The retailer would need to provide its stores of customer transaction information, which includes:

  • Customer Profiles: Demographic data and other information about the customer’s most probable interests.
  • Transactional Information: Files which include historical customer data such as spending habits and past sales that have convinced the customer to spend money. This also includes digital shopping cart data such as lists of items checked out together and any items left in the cart unpaid for.
  • Site Traffic Data: Information about the customer’s journey through the eCommerce website and which items they browsed over before checking out.

For example, consider the types of metadata an eCommerce retailer would need for their products:

  • Product Listings: Names of products, the quantity per package, and possibly which demographics the product is meant for.
  • Time Sensitive Product Data: Seasonal product launch dates, which products people buy at the same time, and other categories depending on the retailer.
  • Prices: Pricing information on all products, including past and future sales and which demographics should see the sale price.

The retailer’s data science team would need to run all of this data through a machine learning algorithm in order to train it to recognize the information within it and make accurate correlations. In many cases, the algorithm would also need to run in the background of the enterprise for some time to analyze customer behavior in real-time. This helps the algorithm acclimate to the newest customer data before making predictions.

AI ROI Banner

Using AI to Match Customers to Products

Most product recommendation applications will run on predictive analytics, which is a type of AI software made for correlating disparate information and making predictions based on it. Once the algorithm behind the software is finished training on all necessary customer and product data, it can begin recommending products to specific customers. 

In our eCommerce example, the retailer would install the system so that it can control which products appear through the designated channel for targeted ads. The customer would typically see these ads on the sidebar, top banner, or other areas of the retailer’s choosing. Suppose the algorithm determined that a given 29-year-old male customer is most likely to buy shaving cream along with his razors. The ads on the website’s banner and sidebar would then change to show the shaving cream product in an attempt to entice the customer to add it to the cart.

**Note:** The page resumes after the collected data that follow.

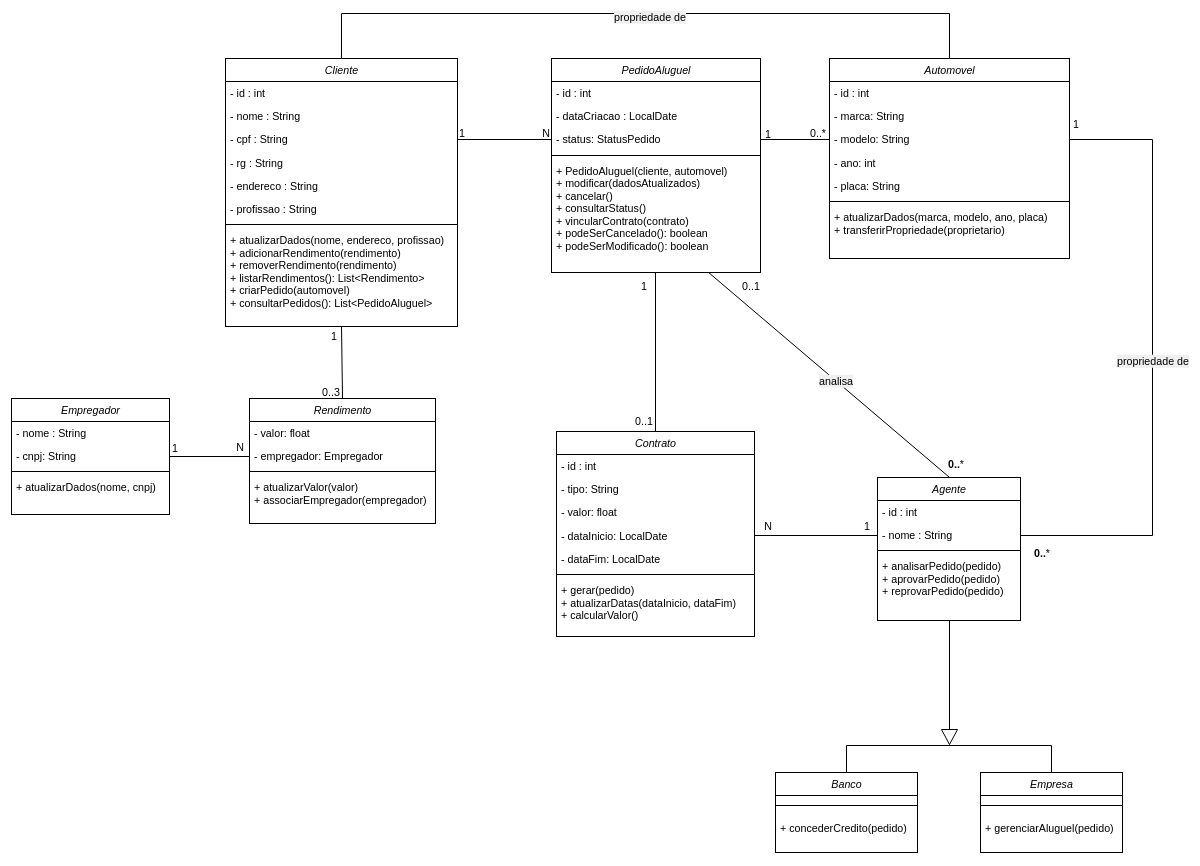
<!DOCTYPE html>
<html lang="pt">
<head>
<meta charset="utf-8">
<title>Diagrama de classes</title>
<style>
:root { --ink: #000; --paper: #fff; --label: #f0f0f0; }
* { box-sizing: border-box; margin: 0; padding: 0; }
html, body { width: 1200px; height: 866px; overflow: hidden; background: var(--paper); }
.diagram { position: relative; width: 1200px; height: 866px; overflow: hidden; color: var(--ink); font: 10.7px/12.5px "Liberation Sans", Arial, sans-serif; }
.connectors { position: absolute; inset: 0; fill: none; stroke: var(--ink); stroke-width: 1; }
.class { position: absolute; left: var(--x); top: var(--y); width: var(--w); height: var(--h); display: flex; flex-direction: column; border: 1px solid var(--ink); background: var(--paper); white-space: nowrap; }
.class h2 { flex: none; height: 23px; border-bottom: 1px solid var(--ink); font: italic 10.7px/23px "Liberation Sans", Arial, sans-serif; text-align: center; }
.class ul { list-style: none; padding-left: 4px; }
.attributes { flex: none; min-height: 9px; padding-bottom: 3px; line-height: 23.2px; }
.methods { flex: 1; padding-top: 9px; border-top: 1px solid var(--ink); }
.subclass .methods { padding-top: 16px; }
.end, .relation { position: absolute; left: var(--x); top: var(--y); transform: translate(-50%, -50%); white-space: nowrap; }
.relation { background: var(--label); }
</style>
</head>
<body>
<main class="diagram">
  <svg class="connectors" width="1200" height="866" viewBox="0 0 1200 866" aria-hidden="true">
    <path d="M341.5 58V13.5H949.5V58"/>
    <path d="M457 139.5H551"/>
    <path d="M760 139.5H829"/>
    <path d="M1069 139.5H1152.5V535.5H1020"/>
    <path d="M341.5 326L342.5 398"/>
    <path d="M169 456.5H249"/>
    <path d="M655.5 272V431"/>
    <path d="M708 272L949 477"/>
    <path d="M755 535.5H878"/>
    <path d="M949.5 620V729"/>
    <polygon points="941.5,729.5 957.5,729.5 949.5,744.5"/>
    <path d="M846.5 772V745.5H1051.5V772"/>
  </svg>

  <section class="class" style="--x:225px;--y:58px;--w:233px;--h:269px">
    <h2>Cliente</h2>
    <ul class="attributes">
      <li>- id : int</li>
      <li>- nome : String</li>
      <li>- cpf : String</li>
      <li>- rg : String</li>
      <li>- endereco : String</li>
      <li>- profissao : String</li>
    </ul>
    <ul class="methods">
      <li>+ atualizarDados(nome, endereco, profissao)</li>
      <li>+ adicionarRendimento(rendimento)</li>
      <li>+ removerRendimento(rendimento)</li>
      <li>+ listarRendimentos(): List&lt;Rendimento&gt;</li>
      <li>+ criarPedido(automovel)</li>
      <li>+ consultarPedidos(): List&lt;PedidoAluguel&gt;</li>
    </ul>
  </section>

  <section class="class" style="--x:551px;--y:58px;--w:210px;--h:215px">
    <h2>PedidoAluguel</h2>
    <ul class="attributes">
      <li>- id : int</li>
      <li>- dataCriacao : LocalDate</li>
      <li>- status: StatusPedido</li>
    </ul>
    <ul class="methods">
      <li>+ PedidoAluguel(cliente, automovel)</li>
      <li>+ modificar(dadosAtualizados)</li>
      <li>+ cancelar()</li>
      <li>+ consultarStatus()</li>
      <li>+ vincularContrato(contrato)</li>
      <li>+ podeSerCancelado(): boolean</li>
      <li>+ podeSerModificado(): boolean</li>
    </ul>
  </section>

  <section class="class" style="--x:829px;--y:58px;--w:241px;--h:201px">
    <h2>Automovel</h2>
    <ul class="attributes">
      <li>- id : int</li>
      <li>- marca: String</li>
      <li>- modelo: String</li>
      <li>- ano: int</li>
      <li>- placa: String</li>
    </ul>
    <ul class="methods">
      <li>+ atualizarDados(marca, modelo, ano, placa)</li>
      <li>+ transferirPropriedade(proprietario)</li>
    </ul>
  </section>

  <section class="class" style="--x:11px;--y:398px;--w:159px;--h:117px">
    <h2>Empregador</h2>
    <ul class="attributes">
      <li>- nome : String</li>
      <li>- cnpj: String</li>
    </ul>
    <ul class="methods">
      <li>+ atualizarDados(nome, cnpj)</li>
    </ul>
  </section>

  <section class="class" style="--x:249px;--y:398px;--w:187px;--h:126px">
    <h2>Rendimento</h2>
    <ul class="attributes">
      <li>- valor: float</li>
      <li>- empregador: Empregador</li>
    </ul>
    <ul class="methods">
      <li>+ atualizarValor(valor)</li>
      <li>+ associarEmpregador(empregador)</li>
    </ul>
  </section>

  <section class="class" style="--x:556px;--y:431px;--w:199px;--h:206px">
    <h2>Contrato</h2>
    <ul class="attributes">
      <li>- id : int</li>
      <li>- tipo: String</li>
      <li>- valor: float</li>
      <li>- dataInicio: LocalDate</li>
      <li>- dataFim: LocalDate</li>
    </ul>
    <ul class="methods">
      <li>+ gerar(pedido)</li>
      <li>+ atualizarDatas(dataInicio, dataFim)</li>
      <li>+ calcularValor()</li>
    </ul>
  </section>

  <section class="class" style="--x:877px;--y:477px;--w:144px;--h:144px">
    <h2>Agente</h2>
    <ul class="attributes">
      <li>- id : int</li>
      <li>- nome : String</li>
    </ul>
    <ul class="methods">
      <li>+ analisarPedido(pedido)</li>
      <li>+ aprovarPedido(pedido)</li>
      <li>+ reprovarPedido(pedido)</li>
    </ul>
  </section>

  <section class="class subclass" style="--x:775px;--y:772px;--w:143px;--h:81px">
    <h2>Banco</h2>
    <ul class="attributes"></ul>
    <ul class="methods">
      <li>+ concederCredito(pedido)</li>
    </ul>
  </section>

  <section class="class subclass" style="--x:980px;--y:772px;--w:143px;--h:81px">
    <h2>Empresa</h2>
    <ul class="attributes"></ul>
    <ul class="methods">
      <li>+ gerenciarAluguel(pedido)</li>
    </ul>
  </section>

  <span class="relation" style="--x:650px;--y:17px">propriedade de</span>
  <span class="relation" style="--x:836px;--y:381px">analisa</span>
  <span class="relation" style="--x:1153px;--y:361px">propriedade de</span>

  <span class="end" style="--x:462px;--y:133px">1</span>
  <span class="end" style="--x:546px;--y:133px">N</span>
  <span class="end" style="--x:768px;--y:134px">1</span>
  <span class="end" style="--x:818px;--y:133px">0..*</span>
  <span class="end" style="--x:1076px;--y:124px">1</span>
  <span class="end" style="--x:1042px;--y:553px"><b>0..</b>*</span>
  <span class="end" style="--x:334px;--y:336px">1</span>
  <span class="end" style="--x:331px;--y:392px">0..3</span>
  <span class="end" style="--x:175px;--y:448px">1</span>
  <span class="end" style="--x:240px;--y:447px">N</span>
  <span class="end" style="--x:644px;--y:286px">1</span>
  <span class="end" style="--x:644px;--y:421px">0..1</span>
  <span class="end" style="--x:751px;--y:286px">0..1</span>
  <span class="end" style="--x:956px;--y:464px"><b>0..</b>*</span>
  <span class="end" style="--x:768px;--y:526px">N</span>
  <span class="end" style="--x:867px;--y:526px">1</span>
</main>
</body>
</html>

Other applications can serve to recommend products that would be best bought together – as you see at and other sites. 

While there are a number of more lengthy instructional videos on the technical elements of a recommendation engine (including this well-done presentation from Google Cloud Platform), the video below – from NBC – provides a succinct overview of what is called collaborative filtering, a product and content recommendation approach used by tech giants like Netflix:

The predictive analytics software likely comes to its conclusions about recommendations by determining how relevant a product is to a given customer, then targeting them with ads for the most relevant products. In our previous example, shaving cream may not have been the recommended product if the customer had a history of buying electric razors. Similarly, consider a female customer in her 30s who is most interested in outdoor grilling products.

In her case, the software would likely recommend her barbecue tongues and basting brushes as opposed to more typical cooking tools that other customers might be more interested in. 

Other Emerj Articles About AI-Enabled Product Recommendations

For more information about recommendation engine use-cases, and the technology behind these systems, browse the articles below:


Header image credit: Medium // Jonathan Cronstedt

Stay Ahead of the AI Curve

Discover the critical AI trends and applications that separate winners from losers in the future of business.

Sign up for the 'AI Advantage' newsletter: